Data section:
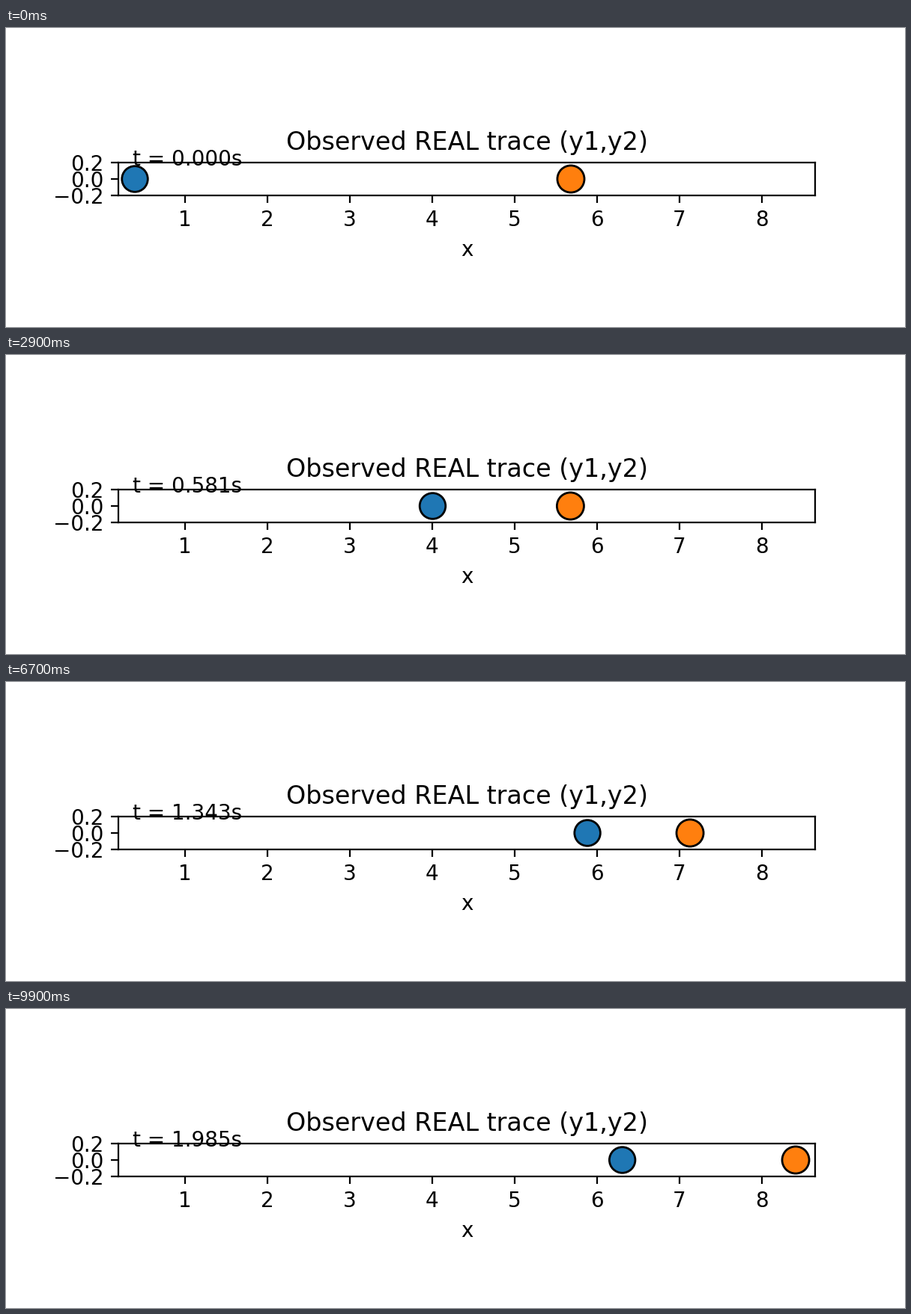
Write a matplotlib script that moves like this. It is 1200 px wide and 400 px high and loops after 10000 ms.

```python
import math

import matplotlib.pyplot as plt
from matplotlib.animation import FuncAnimation
from matplotlib.patches import Circle

plt.rcParams["font.family"] = "DejaVu Sans"

FRAMES = 100
INTERVAL = 100      # ms
DT = 0.02005        # simulated seconds per frame
T_HIT = 0.832       # moment of the collision


def glide(start, speed, drag, t):
    """Position of a ball slowed by drag proportional to its speed."""
    return start + speed * (1 - math.exp(-drag * t)) / drag


def positions(t):
    if t < T_HIT:
        return glide(0.392, 6.888, 0.36, t), glide(5.683, -0.01, 0.36, t)
    since_hit = t - T_HIT
    return glide(5.351, 1.27, 0.8, since_hit), glide(5.672, 3.325, 0.62, since_hit)


fig, ax = plt.subplots(figsize=(6, 2), dpi=200)
ax.set_aspect("equal")
ax.set_xlim(0.192, 8.647)
ax.set_ylim(-0.2, 0.2)
ax.set_xticks(range(1, 9))
ax.set_yticks([-0.2, 0.0, 0.2])
ax.set_xlabel("x")
ax.set_title("Observed REAL trace (y1,y2)")

balls = [
    ax.add_patch(Circle((0, 0), radius, facecolor=color, edgecolor="black"))
    for radius, color in ((0.157, "tab:blue"), (0.164, "tab:orange"))
]
clock = ax.text(0.02, 0.9, "", transform=ax.transAxes)


def update(frame):
    t = frame * DT
    for ball, x in zip(balls, positions(t)):
        ball.center = (x, 0)
    clock.set_text(f"t = {t:.3f}s")
    return [*balls, clock]


anim = FuncAnimation(fig, update, frames=FRAMES, interval=INTERVAL,
                     repeat=True, repeat_delay=0)
plt.show()
```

Task instructions: If a line of the data holds the string "speed", count it. Then state the total and nothing more.

Answer to the problem: 3